Pictures paired with source code
------------------------------------

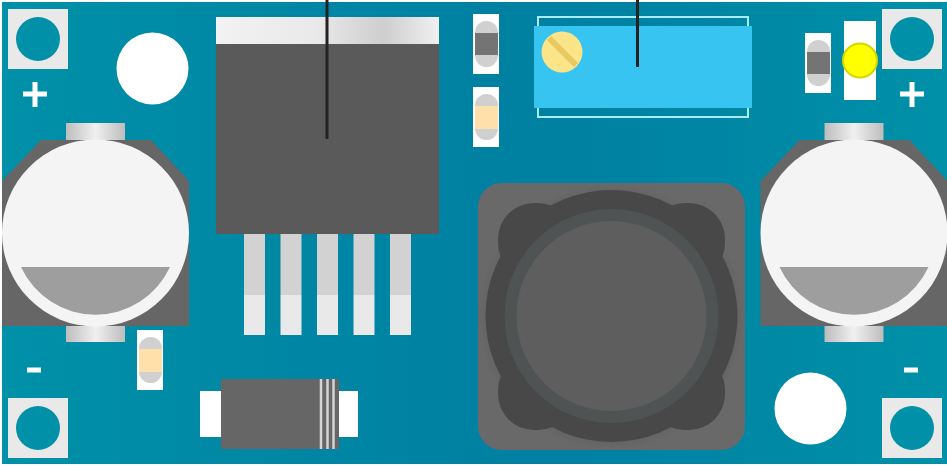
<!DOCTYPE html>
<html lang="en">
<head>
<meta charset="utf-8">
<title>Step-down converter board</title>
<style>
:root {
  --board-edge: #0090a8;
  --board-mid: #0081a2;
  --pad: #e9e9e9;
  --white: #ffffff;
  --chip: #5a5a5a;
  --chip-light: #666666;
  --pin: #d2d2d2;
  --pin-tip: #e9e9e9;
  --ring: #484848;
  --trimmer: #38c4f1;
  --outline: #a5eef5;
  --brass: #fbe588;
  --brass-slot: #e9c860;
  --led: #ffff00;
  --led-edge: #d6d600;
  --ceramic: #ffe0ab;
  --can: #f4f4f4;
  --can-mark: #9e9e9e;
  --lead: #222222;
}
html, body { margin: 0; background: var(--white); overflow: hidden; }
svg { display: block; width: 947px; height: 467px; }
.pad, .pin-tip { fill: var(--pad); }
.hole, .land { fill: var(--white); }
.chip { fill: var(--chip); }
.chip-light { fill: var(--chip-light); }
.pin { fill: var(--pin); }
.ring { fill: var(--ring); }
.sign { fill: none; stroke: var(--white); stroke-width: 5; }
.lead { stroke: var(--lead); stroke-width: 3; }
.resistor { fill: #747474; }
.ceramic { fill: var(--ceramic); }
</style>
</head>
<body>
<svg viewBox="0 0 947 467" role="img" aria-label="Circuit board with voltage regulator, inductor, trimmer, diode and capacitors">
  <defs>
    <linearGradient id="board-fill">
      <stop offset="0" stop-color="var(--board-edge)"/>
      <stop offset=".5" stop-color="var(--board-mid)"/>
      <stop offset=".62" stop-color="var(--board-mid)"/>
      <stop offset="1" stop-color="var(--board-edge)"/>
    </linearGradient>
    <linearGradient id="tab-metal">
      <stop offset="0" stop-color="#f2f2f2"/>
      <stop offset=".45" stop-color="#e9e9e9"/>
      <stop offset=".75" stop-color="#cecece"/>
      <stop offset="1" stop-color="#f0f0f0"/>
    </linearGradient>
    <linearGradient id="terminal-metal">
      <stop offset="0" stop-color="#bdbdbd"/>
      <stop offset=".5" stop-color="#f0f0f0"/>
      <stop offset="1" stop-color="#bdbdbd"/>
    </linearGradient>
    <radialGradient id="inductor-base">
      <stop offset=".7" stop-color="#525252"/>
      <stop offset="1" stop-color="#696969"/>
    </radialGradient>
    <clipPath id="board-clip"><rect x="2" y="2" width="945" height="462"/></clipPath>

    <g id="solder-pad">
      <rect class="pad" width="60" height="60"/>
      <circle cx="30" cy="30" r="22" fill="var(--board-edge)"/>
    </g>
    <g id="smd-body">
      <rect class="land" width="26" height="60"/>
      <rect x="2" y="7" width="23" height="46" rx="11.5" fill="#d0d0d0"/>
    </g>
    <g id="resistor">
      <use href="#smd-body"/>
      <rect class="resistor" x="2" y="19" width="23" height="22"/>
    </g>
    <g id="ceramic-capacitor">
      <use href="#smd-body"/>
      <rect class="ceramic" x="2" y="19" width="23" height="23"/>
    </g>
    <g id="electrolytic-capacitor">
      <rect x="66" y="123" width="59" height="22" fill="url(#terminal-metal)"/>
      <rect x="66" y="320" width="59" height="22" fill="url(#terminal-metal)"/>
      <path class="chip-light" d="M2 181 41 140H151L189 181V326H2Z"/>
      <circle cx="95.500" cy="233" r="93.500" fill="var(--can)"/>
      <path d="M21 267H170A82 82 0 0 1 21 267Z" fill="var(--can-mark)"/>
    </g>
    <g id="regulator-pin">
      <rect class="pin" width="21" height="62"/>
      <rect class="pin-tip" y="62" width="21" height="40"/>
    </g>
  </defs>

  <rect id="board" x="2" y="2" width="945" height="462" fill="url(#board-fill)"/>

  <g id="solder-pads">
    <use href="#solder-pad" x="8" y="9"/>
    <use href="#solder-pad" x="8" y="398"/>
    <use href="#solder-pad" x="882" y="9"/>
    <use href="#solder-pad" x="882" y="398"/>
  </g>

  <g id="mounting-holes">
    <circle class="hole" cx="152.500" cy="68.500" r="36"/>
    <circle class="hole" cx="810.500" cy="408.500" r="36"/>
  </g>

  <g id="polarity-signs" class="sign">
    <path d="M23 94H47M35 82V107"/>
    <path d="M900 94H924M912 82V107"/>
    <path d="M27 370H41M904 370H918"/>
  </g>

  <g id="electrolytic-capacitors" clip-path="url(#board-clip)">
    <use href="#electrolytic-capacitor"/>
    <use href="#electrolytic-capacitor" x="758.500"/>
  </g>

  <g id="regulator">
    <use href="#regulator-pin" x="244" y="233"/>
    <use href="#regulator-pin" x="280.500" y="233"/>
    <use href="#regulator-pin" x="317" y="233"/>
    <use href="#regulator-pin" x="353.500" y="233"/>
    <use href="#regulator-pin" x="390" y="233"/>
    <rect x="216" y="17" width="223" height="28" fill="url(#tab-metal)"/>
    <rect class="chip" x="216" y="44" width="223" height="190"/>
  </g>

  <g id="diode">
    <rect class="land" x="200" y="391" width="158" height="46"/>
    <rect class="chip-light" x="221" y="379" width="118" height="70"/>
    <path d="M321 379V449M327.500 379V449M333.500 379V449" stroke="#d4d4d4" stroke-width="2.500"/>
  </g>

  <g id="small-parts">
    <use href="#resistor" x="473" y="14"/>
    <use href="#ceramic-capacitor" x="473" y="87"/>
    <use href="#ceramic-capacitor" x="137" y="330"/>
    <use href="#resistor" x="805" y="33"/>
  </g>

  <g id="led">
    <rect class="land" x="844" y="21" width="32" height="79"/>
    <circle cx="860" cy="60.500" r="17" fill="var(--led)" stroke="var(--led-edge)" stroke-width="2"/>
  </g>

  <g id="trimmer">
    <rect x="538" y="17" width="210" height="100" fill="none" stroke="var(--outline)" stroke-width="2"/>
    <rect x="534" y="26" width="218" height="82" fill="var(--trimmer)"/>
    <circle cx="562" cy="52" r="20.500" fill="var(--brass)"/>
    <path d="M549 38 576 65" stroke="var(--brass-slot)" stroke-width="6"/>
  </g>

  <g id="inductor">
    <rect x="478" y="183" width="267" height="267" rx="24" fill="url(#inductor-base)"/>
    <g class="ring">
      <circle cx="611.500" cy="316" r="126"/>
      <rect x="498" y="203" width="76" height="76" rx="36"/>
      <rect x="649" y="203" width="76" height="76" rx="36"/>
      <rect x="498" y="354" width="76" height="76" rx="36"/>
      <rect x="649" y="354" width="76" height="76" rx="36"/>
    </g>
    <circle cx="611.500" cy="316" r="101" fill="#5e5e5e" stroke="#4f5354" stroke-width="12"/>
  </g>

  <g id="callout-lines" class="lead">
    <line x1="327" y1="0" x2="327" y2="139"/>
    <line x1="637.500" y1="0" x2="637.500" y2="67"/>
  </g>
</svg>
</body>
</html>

------------------------------------

Every line of the records above must reappear exactly, though the pictures must not.

• [Answer to this exercise]
<!DOCTYPE html>
<html lang="en">
<head>
<meta charset="utf-8">
<title>Step-down converter board</title>
<style>
:root {
  --board-edge: #0090a8;
  --board-mid: #0081a2;
  --pad: #e9e9e9;
  --white: #ffffff;
  --chip: #5a5a5a;
  --chip-light: #666666;
  --pin: #d2d2d2;
  --pin-tip: #e9e9e9;
  --ring: #484848;
  --trimmer: #38c4f1;
  --outline: #a5eef5;
  --brass: #fbe588;
  --brass-slot: #e9c860;
  --led: #ffff00;
  --led-edge: #d6d600;
  --ceramic: #ffe0ab;
  --can: #f4f4f4;
  --can-mark: #9e9e9e;
  --lead: #222222;
}
html, body { margin: 0; background: var(--white); overflow: hidden; }
svg { display: block; width: 947px; height: 467px; }
.pad, .pin-tip { fill: var(--pad); }
.hole, .land { fill: var(--white); }
.chip { fill: var(--chip); }
.chip-light { fill: var(--chip-light); }
.pin { fill: var(--pin); }
.ring { fill: var(--ring); }
.sign { fill: none; stroke: var(--white); stroke-width: 5; }
.lead { stroke: var(--lead); stroke-width: 3; }
.resistor { fill: #747474; }
.ceramic { fill: var(--ceramic); }
</style>
</head>
<body>
<svg viewBox="0 0 947 467" role="img" aria-label="Circuit board with voltage regulator, inductor, trimmer, diode and capacitors">
  <defs>
    <linearGradient id="board-fill">
      <stop offset="0" stop-color="var(--board-edge)"/>
      <stop offset=".5" stop-color="var(--board-mid)"/>
      <stop offset=".62" stop-color="var(--board-mid)"/>
      <stop offset="1" stop-color="var(--board-edge)"/>
    </linearGradient>
    <linearGradient id="tab-metal">
      <stop offset="0" stop-color="#f2f2f2"/>
      <stop offset=".45" stop-color="#e9e9e9"/>
      <stop offset=".75" stop-color="#cecece"/>
      <stop offset="1" stop-color="#f0f0f0"/>
    </linearGradient>
    <linearGradient id="terminal-metal">
      <stop offset="0" stop-color="#bdbdbd"/>
      <stop offset=".5" stop-color="#f0f0f0"/>
      <stop offset="1" stop-color="#bdbdbd"/>
    </linearGradient>
    <radialGradient id="inductor-base">
      <stop offset=".7" stop-color="#525252"/>
      <stop offset="1" stop-color="#696969"/>
    </radialGradient>
    <clipPath id="board-clip"><rect x="2" y="2" width="945" height="462"/></clipPath>

    <g id="solder-pad">
      <rect class="pad" width="60" height="60"/>
      <circle cx="30" cy="30" r="22" fill="var(--board-edge)"/>
    </g>
    <g id="smd-body">
      <rect class="land" width="26" height="60"/>
      <rect x="2" y="7" width="23" height="46" rx="11.5" fill="#d0d0d0"/>
    </g>
    <g id="resistor">
      <use href="#smd-body"/>
      <rect class="resistor" x="2" y="19" width="23" height="22"/>
    </g>
    <g id="ceramic-capacitor">
      <use href="#smd-body"/>
      <rect class="ceramic" x="2" y="19" width="23" height="23"/>
    </g>
    <g id="electrolytic-capacitor">
      <rect x="66" y="123" width="59" height="22" fill="url(#terminal-metal)"/>
      <rect x="66" y="320" width="59" height="22" fill="url(#terminal-metal)"/>
      <path class="chip-light" d="M2 181 41 140H151L189 181V326H2Z"/>
      <circle cx="95.500" cy="233" r="93.500" fill="var(--can)"/>
      <path d="M21 267H170A82 82 0 0 1 21 267Z" fill="var(--can-mark)"/>
    </g>
    <g id="regulator-pin">
      <rect class="pin" width="21" height="62"/>
      <rect class="pin-tip" y="62" width="21" height="40"/>
    </g>
  </defs>

  <rect id="board" x="2" y="2" width="945" height="462" fill="url(#board-fill)"/>

  <g id="solder-pads">
    <use href="#solder-pad" x="8" y="9"/>
    <use href="#solder-pad" x="8" y="398"/>
    <use href="#solder-pad" x="882" y="9"/>
    <use href="#solder-pad" x="882" y="398"/>
  </g>

  <g id="mounting-holes">
    <circle class="hole" cx="152.500" cy="68.500" r="36"/>
    <circle class="hole" cx="810.500" cy="408.500" r="36"/>
  </g>

  <g id="polarity-signs" class="sign">
    <path d="M23 94H47M35 82V107"/>
    <path d="M900 94H924M912 82V107"/>
    <path d="M27 370H41M904 370H918"/>
  </g>

  <g id="electrolytic-capacitors" clip-path="url(#board-clip)">
    <use href="#electrolytic-capacitor"/>
    <use href="#electrolytic-capacitor" x="758.500"/>
  </g>

  <g id="regulator">
    <use href="#regulator-pin" x="244" y="233"/>
    <use href="#regulator-pin" x="280.500" y="233"/>
    <use href="#regulator-pin" x="317" y="233"/>
    <use href="#regulator-pin" x="353.500" y="233"/>
    <use href="#regulator-pin" x="390" y="233"/>
    <rect x="216" y="17" width="223" height="28" fill="url(#tab-metal)"/>
    <rect class="chip" x="216" y="44" width="223" height="190"/>
  </g>

  <g id="diode">
    <rect class="land" x="200" y="391" width="158" height="46"/>
    <rect class="chip-light" x="221" y="379" width="118" height="70"/>
    <path d="M321 379V449M327.500 379V449M333.500 379V449" stroke="#d4d4d4" stroke-width="2.500"/>
  </g>

  <g id="small-parts">
    <use href="#resistor" x="473" y="14"/>
    <use href="#ceramic-capacitor" x="473" y="87"/>
    <use href="#ceramic-capacitor" x="137" y="330"/>
    <use href="#resistor" x="805" y="33"/>
  </g>

  <g id="led">
    <rect class="land" x="844" y="21" width="32" height="79"/>
    <circle cx="860" cy="60.500" r="17" fill="var(--led)" stroke="var(--led-edge)" stroke-width="2"/>
  </g>

  <g id="trimmer">
    <rect x="538" y="17" width="210" height="100" fill="none" stroke="var(--outline)" stroke-width="2"/>
    <rect x="534" y="26" width="218" height="82" fill="var(--trimmer)"/>
    <circle cx="562" cy="52" r="20.500" fill="var(--brass)"/>
    <path d="M549 38 576 65" stroke="var(--brass-slot)" stroke-width="6"/>
  </g>

  <g id="inductor">
    <rect x="478" y="183" width="267" height="267" rx="24" fill="url(#inductor-base)"/>
    <g class="ring">
      <circle cx="611.500" cy="316" r="126"/>
      <rect x="498" y="203" width="76" height="76" rx="36"/>
      <rect x="649" y="203" width="76" height="76" rx="36"/>
      <rect x="498" y="354" width="76" height="76" rx="36"/>
      <rect x="649" y="354" width="76" height="76" rx="36"/>
    </g>
    <circle cx="611.500" cy="316" r="101" fill="#5e5e5e" stroke="#4f5354" stroke-width="12"/>
  </g>

  <g id="callout-lines" class="lead">
    <line x1="327" y1="0" x2="327" y2="139"/>
    <line x1="637.500" y1="0" x2="637.500" y2="67"/>
  </g>
</svg>
</body>
</html>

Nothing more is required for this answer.